By maTT De Vlieger in Portside – From the adoption of the first United Nations General Assembly resolution in 1945, through the promulgation of the Nuclear Non-Proliferation Treaty (NPT) in 1968, to the recent International Conferences on Human Consequences of Nuclear Weapons and the Humanitarian Pledge signed by over 100 nations this year, the vast majority of the world’s nations have demanded that the world’s nuclear weapons be eliminated. The International Court of Justice has issued an authoritative interpretation of NPT Article VI, unanimously concluding: “There exists an obligation to pursue in good faith and bring to a conclusion negotiations leading to nuclear disarmament in all its aspects under strict and effective international control.” Non-governmental organizations have developed a model nuclear weapons abolition treaty which has been circulated by the United Nations as an official document.
By Action Network – This is the final showdown to stop Congressional hawks from starting a war with Iran. The United States, Iran and five other world powers announced a historic deal to dramatically curb Iran’s nuclear program in exchange for easing international sanctions on Iran. Republican hawks are trying to sabotage the deal, put us back on the path to confrontation with Iran and start a war – but they can’t do it unless Democrats help them. We need to build an impenetrable firewall in Congress to prevent Congressional hawks from passing any legislation to kill the deal and putting us back on the path to confrontation and war. Tell members of Congress to go on record in support of the deal.

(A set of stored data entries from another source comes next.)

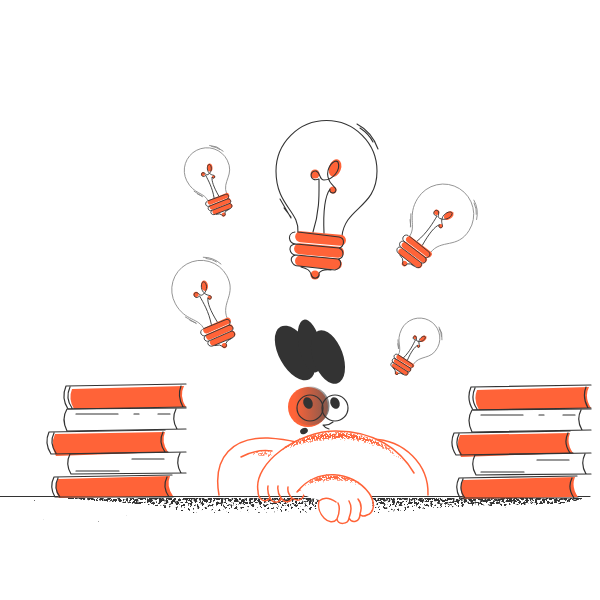
<!DOCTYPE html>
<html lang="en">
<head>
<meta charset="utf-8">
<title>Waiting for an idea</title>
<style>
:root { --paper: #fff; --ink: #333; --accent: #ff6338; --fine: #8a8a8a; }
html, body { margin: 0; background: var(--paper); overflow: hidden; }
svg { display: block; width: 600px; height: 600px; }
.ink-line { fill: none; stroke: var(--ink); stroke-width: 1.2; stroke-linecap: round; stroke-linejoin: round; }
.accent-line { fill: none; stroke: var(--accent); stroke-width: 1.5; stroke-linecap: round; stroke-linejoin: round; }
.skin { fill: var(--paper); }
.accent { fill: var(--accent); }
.ink { fill: var(--ink); }
.bulb path, .bulb ellipse, .bulb circle { vector-effect: non-scaling-stroke; }
.bulb-line { fill: none; stroke-linecap: round; stroke-linejoin: round; }
.bulbs { stroke: var(--ink); stroke-width: 1.1; }
.bulbs .small { stroke: var(--fine); stroke-width: .9; }
.bulb .accent { stroke: none; }
.bulb .cap { stroke: var(--ink); }
</style>
</head>
<body>
<svg viewBox="0 0 600 600" role="img" aria-label="A tired person resting on a desk between two stacks of books, with light bulbs floating overhead">
<defs>
  <filter id="ink-grain" x="0" y="490" width="600" height="40" filterUnits="userSpaceOnUse" color-interpolation-filters="sRGB">
    <feTurbulence type="fractalNoise" baseFrequency=".42" numOctaves="2" seed="8" result="noise"/>
    <feComposite in="noise" in2="SourceGraphic" operator="arithmetic" k2="1" k3=".5" k4="-.85"/>
    <feComponentTransfer result="dots"><feFuncA type="linear" slope="14"/></feComponentTransfer>
    <feFlood flood-color="#333"/>
    <feComposite in2="dots" operator="in"/>
  </filter>
  <filter id="accent-grain" x="230" y="420" width="200" height="90" filterUnits="userSpaceOnUse" color-interpolation-filters="sRGB">
    <feGaussianBlur in="SourceGraphic" stdDeviation="1.6" result="soft"/>
    <feTurbulence type="fractalNoise" baseFrequency=".6" numOctaves="2" seed="3" result="noise"/>
    <feComposite in="noise" in2="soft" operator="arithmetic" k2="1" k3=".5" k4="-.85"/>
    <feComponentTransfer result="dots"><feFuncA type="linear" slope="12"/></feComponentTransfer>
    <feFlood flood-color="#ff6338"/>
    <feComposite in2="dots" operator="in" result="tint"/>
    <feComposite in="tint" in2="soft" operator="in"/>
  </filter>
  <linearGradient id="grain-fade" x1="0" y1="0" x2="0" y2="1">
    <stop offset="0" stop-color="#000" stop-opacity=".9"/>
    <stop offset=".5" stop-color="#000" stop-opacity=".62"/>
    <stop offset="1" stop-color="#000" stop-opacity=".3"/>
  </linearGradient>
  <linearGradient id="lens-shade" x1="0" y1="0" x2="1" y2="0">
    <stop offset=".1" stop-color="#555" stop-opacity="0"/>
    <stop offset="1" stop-color="#555" stop-opacity=".75"/>
  </linearGradient>

  <g id="bulb" class="bulb">
    <path class="bulb-line" d="M-29 63C-27 41 -51 36 -51 1A50.5 50.5 0 1 1 50 1C50 38 18 37 15 66"/>
    <path class="bulb-line" d="M30 -46Q45 -38 51 -21M33 -42Q42 -36 46 -28M-47 29L-36 48M-43 38L-36 47"/>
    <g class="accent">
      <ellipse cx="8" cy="-2" rx="6" ry="9" transform="rotate(20 8 -2)"/>
      <circle cx="-12" cy="4" r="4.5"/>
      <circle cx="6" cy="20" r="3.5"/>
      <g transform="translate(-7 69) rotate(5)">
        <rect x="-25" y="-6" width="51" height="11" rx="5.5"/>
        <rect x="-25" y="6" width="50" height="11" rx="5.5"/>
        <rect x="-23" y="18" width="47" height="11" rx="5.5"/>
      </g>
      <circle cx="-12" cy="105" r="4.5"/>
    </g>
    <path class="bulb-line cap" d="M-14 62C-7 40 -8 23 -8 9C-18 13 -18 0 -11 1C-6 3 -8 10 -3 10C6 10 14 0 11 -8C7 -12 -1 -2 1 7C3 16 9 16 9 20C8 25 2 23 3 19C-2 26 -4 40 -3 63"/>
    <path class="bulb-line cap" d="M-32 62C-40 63 -39 74 -31 74L12 78C18 76 18 68 12 67L-29 62M-31 74C-40 74 -38 85 -31 85L11 89C18 88 17 80 12 78M-31 85C-39 86 -36 96 -28 96L8 100C15 98 15 91 11 89M-26 97Q-17 99 -16 104C-14 111 -7 108 -8 103Q-5 99 4 100"/>
  </g>

  <g id="book-stack">
    <g class="accent">
      <path d="M72 389L184 386Q179 396 186 407L74 409Q68 399 72 389Z"/>
      <path d="M55 434L165 432Q161 442 168 452L56 456Q50 445 55 434Z"/>
      <path d="M58 479L170 476Q166 486 173 496L59 498Q53 488 58 479Z"/>
    </g>
    <g class="ink-line">
      <path d="M186 384L66 386Q61 398 68 409L186 407M70 387Q65 398 72 408M181 386Q177 396 183 407"/>
      <path d="M186 408L67 409Q61 419 67 431L186 429M176 409Q171 419 177 429M76 414H118M134 414H139M158 414H170"/>
      <path d="M165 430L49 432Q44 443 51 454L168 452M54 433Q49 443 56 453M163 432Q158 442 165 452"/>
      <path d="M186 452L70 454Q65 464 71 474L186 473M180 453Q175 463 181 473M76 471H119M132 459H164"/>
      <path d="M172 475L54 477Q49 487 55 497H173M58 478Q53 488 60 497M167 477Q162 487 169 497"/>
    </g>
  </g>
</defs>

<rect width="600" height="600" fill="#fff"/>

<g class="bulbs">
  <use href="#bulb" transform="translate(327 170)"/>
  <g class="small">
    <use href="#bulb" transform="translate(207 170) rotate(-27) scale(.45)"/>
    <use href="#bulb" transform="translate(201 289) rotate(-29) scale(.58)"/>
    <use href="#bulb" transform="translate(444 214) rotate(32) scale(.6)"/>
    <use href="#bulb" transform="translate(420 338) rotate(27) scale(.4)"/>
  </g>
</g>

<g id="desk">
  <g filter="url(#ink-grain)">
    <polygon points="55,498 180,498 590,498 560,504 430,508 400,513 190,513 150,505" fill="url(#grain-fade)"/>
  </g>
  <path class="ink-line" d="M0 496.5H590" stroke-width="1.5"/>
</g>

<use href="#book-stack"/>
<use href="#book-stack" x="405" y="1"/>

<g id="person">
  <g id="hair" class="ink">
    <ellipse cx="295" cy="353" rx="16" ry="30" transform="rotate(-29 295 353)"/>
    <ellipse cx="310" cy="346" rx="11" ry="27" transform="rotate(-13 310 346)"/>
    <ellipse cx="328" cy="357" rx="15" ry="28" transform="rotate(-20 328 357)"/>
  </g>
  <g id="face">
    <circle class="accent" cx="308" cy="407" r="20"/>
    <circle cx="310" cy="406" r="19.5" fill="url(#lens-shade)"/>
    <g class="ink-line" stroke-width="1.5">
      <circle cx="310" cy="408" r="13"/>
      <circle cx="335" cy="408" r="13"/>
      <path d="M333 422Q328 426 323 425Q325 428 329 429"/>
    </g>
    <ellipse class="ink" cx="308" cy="403" rx="4.5" ry="6" transform="rotate(-25 308 403)"/>
    <ellipse class="ink" cx="335" cy="403" rx="4.5" ry="6" transform="rotate(-25 335 403)"/>
    <ellipse class="ink" cx="304" cy="431" rx="4" ry="3" transform="rotate(-25 304 431)"/>
  </g>
  <g id="arms">
    <path class="skin" d="M218 495C212 456 234 437 268 438L294 441L374 440C406 444 428 464 429 495Z"/>
    <path class="accent-line" d="M219 495C212 456 234 437 268 438Q284 439 296 442"/>
    <path class="accent-line" d="M372 439C404 440 429 464 428 495" stroke-width="1.1"/>
    <path class="skin" d="M258 492C254 463 298 431 336 431C374 431 400 449 414 473L400 495H300Z"/>
    <g filter="url(#accent-grain)">
      <path d="M274 454C312 421 380 422 412 471C382 434 322 432 274 454Z"/>
      <path d="M306 484C322 469 352 472 368 492C350 480 326 480 306 484Z"/>
      <path d="M242 457Q258 447 274 452L270 459Q256 453 242 457Z" opacity=".8"/>
    </g>
    <path class="accent-line" d="M241 457Q256 449 272 451M414 473C400 449 374 431 336 431C298 431 253 463 258 491C258 501 266 503 270 498C273 504 280 503 281 498C285 504 291 502 292 498C298 502 302 500 304 495C304 490 300 488 297 492M270 498Q267 492 268 486M281 498Q277 492 278 486M292 498Q287 493 288 487"/>
    <path class="skin" d="M300 489C318 468 352 470 369 493C376 503 372 518 362 516C360 523 352 524 349 520C345 525 337 524 336 520C328 526 316 514 319 500Q310 498 304 495Z"/>
    <path class="accent-line" d="M298 491C316 468 352 470 369 493C376 503 374 513 367 515C363 517 361 516 360 514C360 522 352 524 349 518C348 525 338 525 337 519C330 528 316 514 319 501Q326 495 336 502M337 519Q341 509 338 503M349 518Q353 508 349 501M360 514Q363 505 358 499"/>
    <g filter="url(#accent-grain)">
      <path d="M302 487C318 469 350 470 366 490C350 478 324 478 302 487Z"/>
    </g>
  </g>
</g>
</svg>
</body>
</html>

By Robert Parry in Consortium News – As the Ukrainian army squares off against ultra-right and neo-Nazi militias in the west and violence against ethnic Russians continues in the east, the obvious folly of the Obama administration’s Ukraine policy has come into focus even for many who tried to ignore the facts, or what you might call “the mess that Victoria Nuland made.” Assistant Secretary of State for European Affairs “Toria” Nuland was the “mastermind” behind the Feb. 22, 2014 “regime change” in Ukraine, plotting the overthrow of the democratically elected government of President Viktor Yanukovych while convincing the ever-gullible U.S. mainstream media that the coup wasn’t really a coup but a victory for “democracy.” To sell this latest neocon-driven “regime change” to the American people, the ugliness of the coup-makers had to be systematically airbrushed, particularly the key role of neo-Nazis and other ultra-nationalists from the Right Sektor.